Outstanding schools to face inspections again
Every school in England currently rated as "outstanding" would be inspected in the next five years, under proposals from the Department for Education.
It would scrap the exemption, introduced in 2012, under which outstanding schools did not have to face routine Ofsted inspections.
It means schools of all grades will be subject to the same regular scrutiny.
Education Secretary Gavin Williamson said it would help parents to make better-informed school choices.
The shift in policy, initially signalled in the autumn, is the subject of a consultation being launched on Friday.
But ministers have already expressed their support for reversing the exemption for outstanding schools.
- Schools not inspected for a decade
- Some outstanding schools not really that good
- Ofsted warning over outstanding schools
About 3,700 schools and colleges, rated as outstanding, would become part of the inspection cycle, alongside those graded as "good", "requires improvement" and "inadequate".
Allowing outstanding schools not to face routine inspections was intended to give inspectors more time to focus on weaker schools.
If there were particular concerns then Ofsted could carry out inspections - but otherwise outstanding schools did not have to undergo the type of regular scrutiny facing other schools.
However, this has meant that parents have had to rely on inspection reports from an increasingly distant number of years ago.
'Most informed choices'
A study in the autumn showed that more than 1,000 schools had not been inspected for more than a decade.
The change could also end the steady rise in the number of schools rated as outstanding - because such schools will now face the risk of being downgraded.
"Parents want to know that they are making the best, most informed choices about their children's education," said Mr Williamson.

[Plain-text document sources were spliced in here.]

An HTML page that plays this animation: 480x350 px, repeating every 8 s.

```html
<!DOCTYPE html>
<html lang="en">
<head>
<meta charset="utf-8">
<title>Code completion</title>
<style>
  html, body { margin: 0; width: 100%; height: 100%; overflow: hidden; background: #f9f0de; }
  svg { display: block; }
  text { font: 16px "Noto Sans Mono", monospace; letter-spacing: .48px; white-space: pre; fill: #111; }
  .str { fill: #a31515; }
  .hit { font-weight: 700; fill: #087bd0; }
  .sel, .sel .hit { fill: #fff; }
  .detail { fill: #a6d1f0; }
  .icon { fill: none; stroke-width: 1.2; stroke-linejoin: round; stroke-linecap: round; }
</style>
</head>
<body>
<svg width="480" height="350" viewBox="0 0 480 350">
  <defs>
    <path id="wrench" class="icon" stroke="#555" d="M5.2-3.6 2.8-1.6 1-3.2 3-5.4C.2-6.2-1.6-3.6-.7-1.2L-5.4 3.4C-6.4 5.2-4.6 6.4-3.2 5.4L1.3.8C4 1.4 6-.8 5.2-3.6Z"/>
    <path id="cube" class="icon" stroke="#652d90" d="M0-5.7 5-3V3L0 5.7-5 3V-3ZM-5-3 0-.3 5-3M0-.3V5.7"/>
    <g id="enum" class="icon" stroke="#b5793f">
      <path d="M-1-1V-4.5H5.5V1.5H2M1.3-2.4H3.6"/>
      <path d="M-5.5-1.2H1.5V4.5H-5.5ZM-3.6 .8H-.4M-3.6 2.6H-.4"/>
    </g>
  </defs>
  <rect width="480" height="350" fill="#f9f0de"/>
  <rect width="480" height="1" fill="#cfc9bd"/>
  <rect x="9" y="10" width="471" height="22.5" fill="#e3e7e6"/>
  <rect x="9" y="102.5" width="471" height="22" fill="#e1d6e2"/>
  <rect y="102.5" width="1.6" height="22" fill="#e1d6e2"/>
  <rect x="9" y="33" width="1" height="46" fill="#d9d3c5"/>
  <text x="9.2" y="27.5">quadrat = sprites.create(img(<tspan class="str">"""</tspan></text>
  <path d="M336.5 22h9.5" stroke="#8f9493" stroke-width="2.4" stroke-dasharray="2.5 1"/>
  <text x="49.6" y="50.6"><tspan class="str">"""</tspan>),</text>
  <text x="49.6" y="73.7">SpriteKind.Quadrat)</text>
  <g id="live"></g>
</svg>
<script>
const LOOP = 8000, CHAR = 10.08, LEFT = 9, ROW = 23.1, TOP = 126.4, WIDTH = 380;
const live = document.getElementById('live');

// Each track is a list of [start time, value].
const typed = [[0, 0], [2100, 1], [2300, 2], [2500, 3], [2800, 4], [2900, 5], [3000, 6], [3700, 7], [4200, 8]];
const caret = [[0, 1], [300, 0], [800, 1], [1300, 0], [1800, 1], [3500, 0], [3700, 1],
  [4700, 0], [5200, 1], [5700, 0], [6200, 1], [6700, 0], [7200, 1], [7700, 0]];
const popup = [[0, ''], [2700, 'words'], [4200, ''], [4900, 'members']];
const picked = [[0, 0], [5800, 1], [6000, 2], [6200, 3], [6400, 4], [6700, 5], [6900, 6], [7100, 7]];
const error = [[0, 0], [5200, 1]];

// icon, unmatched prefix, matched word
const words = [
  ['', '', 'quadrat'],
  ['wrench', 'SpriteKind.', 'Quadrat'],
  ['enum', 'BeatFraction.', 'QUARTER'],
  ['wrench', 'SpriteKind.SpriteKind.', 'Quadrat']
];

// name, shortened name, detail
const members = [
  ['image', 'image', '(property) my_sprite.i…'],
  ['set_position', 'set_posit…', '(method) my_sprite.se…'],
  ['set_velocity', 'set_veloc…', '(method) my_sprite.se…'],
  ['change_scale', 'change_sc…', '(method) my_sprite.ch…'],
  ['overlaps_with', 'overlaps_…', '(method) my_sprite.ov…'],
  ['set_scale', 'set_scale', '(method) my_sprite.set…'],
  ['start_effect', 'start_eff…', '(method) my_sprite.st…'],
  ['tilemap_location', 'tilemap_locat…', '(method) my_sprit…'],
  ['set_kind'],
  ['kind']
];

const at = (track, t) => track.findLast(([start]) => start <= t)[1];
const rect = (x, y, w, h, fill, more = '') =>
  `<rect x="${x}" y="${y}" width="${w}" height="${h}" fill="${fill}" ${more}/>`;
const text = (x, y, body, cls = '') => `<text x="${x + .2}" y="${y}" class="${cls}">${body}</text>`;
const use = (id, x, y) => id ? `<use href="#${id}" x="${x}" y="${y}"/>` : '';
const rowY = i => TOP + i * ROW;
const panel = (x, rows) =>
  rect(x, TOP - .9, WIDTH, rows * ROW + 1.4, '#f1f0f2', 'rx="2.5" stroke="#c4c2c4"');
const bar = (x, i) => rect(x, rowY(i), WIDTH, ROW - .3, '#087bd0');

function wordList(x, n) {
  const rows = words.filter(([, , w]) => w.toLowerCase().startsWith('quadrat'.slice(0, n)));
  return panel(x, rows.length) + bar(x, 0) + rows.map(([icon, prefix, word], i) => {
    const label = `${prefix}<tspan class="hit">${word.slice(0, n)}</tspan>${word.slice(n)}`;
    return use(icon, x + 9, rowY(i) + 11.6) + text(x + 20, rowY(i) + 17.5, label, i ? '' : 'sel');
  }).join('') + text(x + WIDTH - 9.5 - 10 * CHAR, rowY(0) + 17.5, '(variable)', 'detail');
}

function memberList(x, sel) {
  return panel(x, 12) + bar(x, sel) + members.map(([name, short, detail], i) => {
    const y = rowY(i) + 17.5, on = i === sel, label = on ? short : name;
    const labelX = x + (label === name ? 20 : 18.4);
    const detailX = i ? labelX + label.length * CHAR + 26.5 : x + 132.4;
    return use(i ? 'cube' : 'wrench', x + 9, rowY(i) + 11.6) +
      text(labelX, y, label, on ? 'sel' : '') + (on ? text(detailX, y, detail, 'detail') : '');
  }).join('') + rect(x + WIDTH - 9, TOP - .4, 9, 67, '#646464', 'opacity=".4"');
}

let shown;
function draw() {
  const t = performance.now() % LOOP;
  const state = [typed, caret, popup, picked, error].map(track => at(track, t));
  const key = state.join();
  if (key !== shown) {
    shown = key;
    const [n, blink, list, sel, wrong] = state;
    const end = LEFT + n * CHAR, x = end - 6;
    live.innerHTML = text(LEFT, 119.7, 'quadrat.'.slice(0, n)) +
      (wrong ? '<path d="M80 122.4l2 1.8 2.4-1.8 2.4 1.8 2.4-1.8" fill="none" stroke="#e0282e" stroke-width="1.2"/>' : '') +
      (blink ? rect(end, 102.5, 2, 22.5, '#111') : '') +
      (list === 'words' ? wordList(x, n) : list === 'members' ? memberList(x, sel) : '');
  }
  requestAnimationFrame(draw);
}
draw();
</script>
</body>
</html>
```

Nick Brook, deputy leader of the National Association of Head Teachers, welcomed the proposals, saying: "All schools should be inspected on a regular and transparent cycle."
Duncan Baldwin, of the Association of School and College Leaders, said: "It is time to reverse the policy."
He added that the present system meant "parents going too long without the verification of an inspection".